[ASSIGNMENT] Among the entries below, find each line with "light" and show it.

Source texts of formatted documents:

Start of Block

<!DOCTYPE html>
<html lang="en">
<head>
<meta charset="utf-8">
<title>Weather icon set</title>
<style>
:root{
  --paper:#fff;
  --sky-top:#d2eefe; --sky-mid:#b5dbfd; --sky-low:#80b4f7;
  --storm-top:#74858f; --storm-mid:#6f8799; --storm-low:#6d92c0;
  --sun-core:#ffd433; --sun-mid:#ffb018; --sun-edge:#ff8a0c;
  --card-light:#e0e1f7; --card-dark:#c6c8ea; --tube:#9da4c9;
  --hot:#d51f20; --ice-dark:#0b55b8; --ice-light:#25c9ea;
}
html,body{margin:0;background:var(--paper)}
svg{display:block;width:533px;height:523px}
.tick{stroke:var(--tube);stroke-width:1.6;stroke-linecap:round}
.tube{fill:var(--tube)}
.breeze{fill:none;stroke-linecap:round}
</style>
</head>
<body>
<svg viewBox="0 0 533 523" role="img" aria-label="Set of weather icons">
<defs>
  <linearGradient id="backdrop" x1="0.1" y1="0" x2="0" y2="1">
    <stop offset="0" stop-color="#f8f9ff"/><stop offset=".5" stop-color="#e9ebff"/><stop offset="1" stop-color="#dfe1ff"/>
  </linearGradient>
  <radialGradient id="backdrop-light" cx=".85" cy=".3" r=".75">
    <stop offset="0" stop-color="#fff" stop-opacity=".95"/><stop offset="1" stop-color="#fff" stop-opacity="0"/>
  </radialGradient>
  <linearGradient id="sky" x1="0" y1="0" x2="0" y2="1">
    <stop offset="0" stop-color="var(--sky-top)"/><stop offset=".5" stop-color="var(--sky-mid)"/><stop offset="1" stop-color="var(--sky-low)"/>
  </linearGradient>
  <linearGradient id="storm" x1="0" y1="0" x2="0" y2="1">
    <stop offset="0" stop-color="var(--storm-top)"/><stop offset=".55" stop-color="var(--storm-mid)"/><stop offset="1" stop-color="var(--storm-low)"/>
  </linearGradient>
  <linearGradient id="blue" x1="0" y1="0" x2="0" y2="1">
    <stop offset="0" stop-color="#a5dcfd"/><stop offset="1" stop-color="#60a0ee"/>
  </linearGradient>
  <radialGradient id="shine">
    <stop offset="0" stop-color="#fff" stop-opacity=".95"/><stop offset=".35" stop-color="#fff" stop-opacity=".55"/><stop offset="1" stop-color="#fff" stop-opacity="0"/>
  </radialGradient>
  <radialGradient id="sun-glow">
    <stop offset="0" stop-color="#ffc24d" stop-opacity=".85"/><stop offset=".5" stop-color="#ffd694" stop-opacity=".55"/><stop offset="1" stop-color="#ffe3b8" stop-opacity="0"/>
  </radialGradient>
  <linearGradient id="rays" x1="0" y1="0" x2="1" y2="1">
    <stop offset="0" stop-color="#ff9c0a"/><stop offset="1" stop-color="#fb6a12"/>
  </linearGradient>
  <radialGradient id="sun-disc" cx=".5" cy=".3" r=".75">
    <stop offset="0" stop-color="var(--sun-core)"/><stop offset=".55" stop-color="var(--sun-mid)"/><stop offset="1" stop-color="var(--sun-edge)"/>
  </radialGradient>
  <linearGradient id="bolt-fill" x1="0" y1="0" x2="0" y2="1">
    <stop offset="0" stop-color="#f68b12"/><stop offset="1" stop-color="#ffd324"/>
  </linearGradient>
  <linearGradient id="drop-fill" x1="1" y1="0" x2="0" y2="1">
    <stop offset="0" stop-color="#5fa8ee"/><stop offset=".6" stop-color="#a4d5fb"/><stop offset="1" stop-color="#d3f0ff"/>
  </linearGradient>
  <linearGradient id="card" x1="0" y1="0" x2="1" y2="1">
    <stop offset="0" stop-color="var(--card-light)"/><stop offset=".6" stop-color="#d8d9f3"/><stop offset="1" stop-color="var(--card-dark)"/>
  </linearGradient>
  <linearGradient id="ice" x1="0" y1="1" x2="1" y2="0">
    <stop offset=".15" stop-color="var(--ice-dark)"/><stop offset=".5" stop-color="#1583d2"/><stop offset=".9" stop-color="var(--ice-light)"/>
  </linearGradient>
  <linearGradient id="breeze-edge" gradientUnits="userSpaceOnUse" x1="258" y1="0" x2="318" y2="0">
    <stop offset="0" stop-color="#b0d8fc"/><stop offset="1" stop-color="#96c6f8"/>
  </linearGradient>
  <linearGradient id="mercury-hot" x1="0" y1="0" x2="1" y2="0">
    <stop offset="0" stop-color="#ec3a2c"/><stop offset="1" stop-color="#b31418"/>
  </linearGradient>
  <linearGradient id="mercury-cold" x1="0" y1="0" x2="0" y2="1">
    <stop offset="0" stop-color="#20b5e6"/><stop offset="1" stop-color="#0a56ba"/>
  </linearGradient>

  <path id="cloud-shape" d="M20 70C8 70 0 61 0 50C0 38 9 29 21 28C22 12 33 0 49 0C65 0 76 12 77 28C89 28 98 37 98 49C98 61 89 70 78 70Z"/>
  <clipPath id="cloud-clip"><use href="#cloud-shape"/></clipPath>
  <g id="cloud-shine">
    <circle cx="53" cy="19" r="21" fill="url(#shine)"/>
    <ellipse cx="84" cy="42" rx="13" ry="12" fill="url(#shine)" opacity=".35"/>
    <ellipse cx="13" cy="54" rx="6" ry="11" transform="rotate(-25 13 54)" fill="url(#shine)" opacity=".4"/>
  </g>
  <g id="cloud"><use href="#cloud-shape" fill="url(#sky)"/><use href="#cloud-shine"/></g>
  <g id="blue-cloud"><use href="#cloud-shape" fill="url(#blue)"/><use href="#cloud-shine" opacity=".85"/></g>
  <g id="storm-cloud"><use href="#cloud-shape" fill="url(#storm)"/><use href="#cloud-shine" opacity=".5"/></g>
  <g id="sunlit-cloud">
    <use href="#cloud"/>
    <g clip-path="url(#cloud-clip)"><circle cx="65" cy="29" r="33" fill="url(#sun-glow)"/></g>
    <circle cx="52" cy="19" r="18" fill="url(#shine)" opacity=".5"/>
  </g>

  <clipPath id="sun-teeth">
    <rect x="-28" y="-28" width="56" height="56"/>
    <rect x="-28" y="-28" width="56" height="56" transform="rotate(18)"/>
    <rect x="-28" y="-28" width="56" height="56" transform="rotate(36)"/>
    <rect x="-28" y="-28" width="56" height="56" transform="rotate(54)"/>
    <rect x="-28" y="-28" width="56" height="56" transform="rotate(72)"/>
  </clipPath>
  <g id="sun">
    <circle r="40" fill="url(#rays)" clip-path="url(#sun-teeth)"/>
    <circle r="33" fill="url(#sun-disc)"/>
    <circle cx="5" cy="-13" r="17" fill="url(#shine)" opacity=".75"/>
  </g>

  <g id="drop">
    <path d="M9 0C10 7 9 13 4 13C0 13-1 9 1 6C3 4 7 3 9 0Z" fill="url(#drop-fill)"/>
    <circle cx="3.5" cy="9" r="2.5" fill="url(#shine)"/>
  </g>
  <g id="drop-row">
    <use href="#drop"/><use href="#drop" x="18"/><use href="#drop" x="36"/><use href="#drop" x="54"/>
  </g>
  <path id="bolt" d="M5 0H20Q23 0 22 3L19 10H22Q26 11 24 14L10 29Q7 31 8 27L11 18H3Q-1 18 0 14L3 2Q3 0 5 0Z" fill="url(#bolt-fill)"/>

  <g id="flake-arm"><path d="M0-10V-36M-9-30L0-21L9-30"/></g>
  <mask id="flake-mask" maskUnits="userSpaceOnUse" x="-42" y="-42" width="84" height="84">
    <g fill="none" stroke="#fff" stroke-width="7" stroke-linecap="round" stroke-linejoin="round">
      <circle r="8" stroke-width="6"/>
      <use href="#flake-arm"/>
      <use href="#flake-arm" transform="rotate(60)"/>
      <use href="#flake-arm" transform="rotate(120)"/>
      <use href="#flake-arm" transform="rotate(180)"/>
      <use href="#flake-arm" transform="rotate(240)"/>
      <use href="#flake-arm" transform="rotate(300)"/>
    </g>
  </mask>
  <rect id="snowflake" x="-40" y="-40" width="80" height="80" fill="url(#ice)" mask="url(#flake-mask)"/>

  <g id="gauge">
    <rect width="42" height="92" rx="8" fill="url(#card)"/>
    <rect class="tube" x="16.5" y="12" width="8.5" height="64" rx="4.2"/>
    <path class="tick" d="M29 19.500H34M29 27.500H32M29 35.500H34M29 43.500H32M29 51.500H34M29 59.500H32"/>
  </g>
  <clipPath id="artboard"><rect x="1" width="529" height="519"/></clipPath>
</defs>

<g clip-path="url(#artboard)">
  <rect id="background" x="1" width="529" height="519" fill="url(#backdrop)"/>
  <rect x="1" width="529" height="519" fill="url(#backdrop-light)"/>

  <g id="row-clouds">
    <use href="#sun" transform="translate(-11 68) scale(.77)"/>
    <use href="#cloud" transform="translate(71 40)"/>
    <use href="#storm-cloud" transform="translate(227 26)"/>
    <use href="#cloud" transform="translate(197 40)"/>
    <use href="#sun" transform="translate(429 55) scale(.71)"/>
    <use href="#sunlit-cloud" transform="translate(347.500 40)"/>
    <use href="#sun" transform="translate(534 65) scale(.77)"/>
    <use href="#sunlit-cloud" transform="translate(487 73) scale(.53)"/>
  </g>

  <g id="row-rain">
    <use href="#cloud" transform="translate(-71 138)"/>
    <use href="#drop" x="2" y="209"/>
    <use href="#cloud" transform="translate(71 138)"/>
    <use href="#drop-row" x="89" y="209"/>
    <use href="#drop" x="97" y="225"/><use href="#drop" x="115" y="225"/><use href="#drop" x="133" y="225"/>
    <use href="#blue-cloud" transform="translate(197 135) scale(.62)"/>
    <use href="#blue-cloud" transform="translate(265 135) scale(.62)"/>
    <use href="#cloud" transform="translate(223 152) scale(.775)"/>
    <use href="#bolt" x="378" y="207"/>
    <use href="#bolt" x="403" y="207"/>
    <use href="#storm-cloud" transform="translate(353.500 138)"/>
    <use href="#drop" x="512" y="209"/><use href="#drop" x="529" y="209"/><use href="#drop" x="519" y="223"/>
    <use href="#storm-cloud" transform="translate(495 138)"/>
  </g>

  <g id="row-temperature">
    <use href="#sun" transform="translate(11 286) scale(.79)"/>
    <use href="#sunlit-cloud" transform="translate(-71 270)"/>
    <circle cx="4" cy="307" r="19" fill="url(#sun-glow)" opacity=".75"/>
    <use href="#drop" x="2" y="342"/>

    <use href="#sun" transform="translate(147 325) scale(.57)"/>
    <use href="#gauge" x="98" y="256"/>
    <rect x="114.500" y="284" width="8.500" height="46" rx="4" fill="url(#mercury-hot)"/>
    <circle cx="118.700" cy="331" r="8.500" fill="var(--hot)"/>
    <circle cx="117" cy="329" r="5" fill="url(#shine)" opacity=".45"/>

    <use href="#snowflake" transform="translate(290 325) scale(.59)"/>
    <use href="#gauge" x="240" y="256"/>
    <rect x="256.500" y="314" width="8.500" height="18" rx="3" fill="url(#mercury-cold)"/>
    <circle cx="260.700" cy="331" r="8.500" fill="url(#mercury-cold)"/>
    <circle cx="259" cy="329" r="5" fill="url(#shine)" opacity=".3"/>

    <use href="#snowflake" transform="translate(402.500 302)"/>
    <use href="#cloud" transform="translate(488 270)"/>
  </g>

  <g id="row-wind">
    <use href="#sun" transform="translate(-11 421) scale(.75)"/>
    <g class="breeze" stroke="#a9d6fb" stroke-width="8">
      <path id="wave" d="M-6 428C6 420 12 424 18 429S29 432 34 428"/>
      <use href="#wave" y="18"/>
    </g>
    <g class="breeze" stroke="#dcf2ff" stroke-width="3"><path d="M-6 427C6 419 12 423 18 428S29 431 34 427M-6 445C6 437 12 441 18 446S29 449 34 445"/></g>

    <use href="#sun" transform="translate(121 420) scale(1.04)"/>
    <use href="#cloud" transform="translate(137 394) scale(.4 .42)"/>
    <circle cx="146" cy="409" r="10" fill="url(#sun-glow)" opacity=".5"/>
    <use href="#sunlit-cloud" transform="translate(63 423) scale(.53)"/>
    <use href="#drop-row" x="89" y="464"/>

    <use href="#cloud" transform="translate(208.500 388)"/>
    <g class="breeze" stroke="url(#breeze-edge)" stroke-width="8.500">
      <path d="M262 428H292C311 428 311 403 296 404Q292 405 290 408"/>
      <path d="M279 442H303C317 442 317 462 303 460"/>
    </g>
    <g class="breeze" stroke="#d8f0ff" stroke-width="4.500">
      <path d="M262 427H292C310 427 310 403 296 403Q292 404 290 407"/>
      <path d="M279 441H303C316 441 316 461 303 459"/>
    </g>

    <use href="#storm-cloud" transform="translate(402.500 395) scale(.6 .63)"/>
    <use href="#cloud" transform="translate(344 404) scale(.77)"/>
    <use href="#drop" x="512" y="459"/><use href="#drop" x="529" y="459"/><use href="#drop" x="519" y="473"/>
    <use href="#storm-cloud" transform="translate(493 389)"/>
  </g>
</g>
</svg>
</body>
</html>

End of Block

[SOLUTION TO THIS PROBLEM]
  --card-light:#e0e1f7; --card-dark:#c6c8ea; --tube:#9da4c9;
  --hot:#d51f20; --ice-dark:#0b55b8; --ice-light:#25c9ea;
  <radialGradient id="backdrop-light" cx=".85" cy=".3" r=".75">
    <stop offset="0" stop-color="var(--card-light)"/><stop offset=".6" stop-color="#d8d9f3"/><stop offset="1" stop-color="var(--card-dark)"/>
    <stop offset=".15" stop-color="var(--ice-dark)"/><stop offset=".5" stop-color="#1583d2"/><stop offset=".9" stop-color="var(--ice-light)"/>
  <rect x="1" width="529" height="519" fill="url(#backdrop-light)"/>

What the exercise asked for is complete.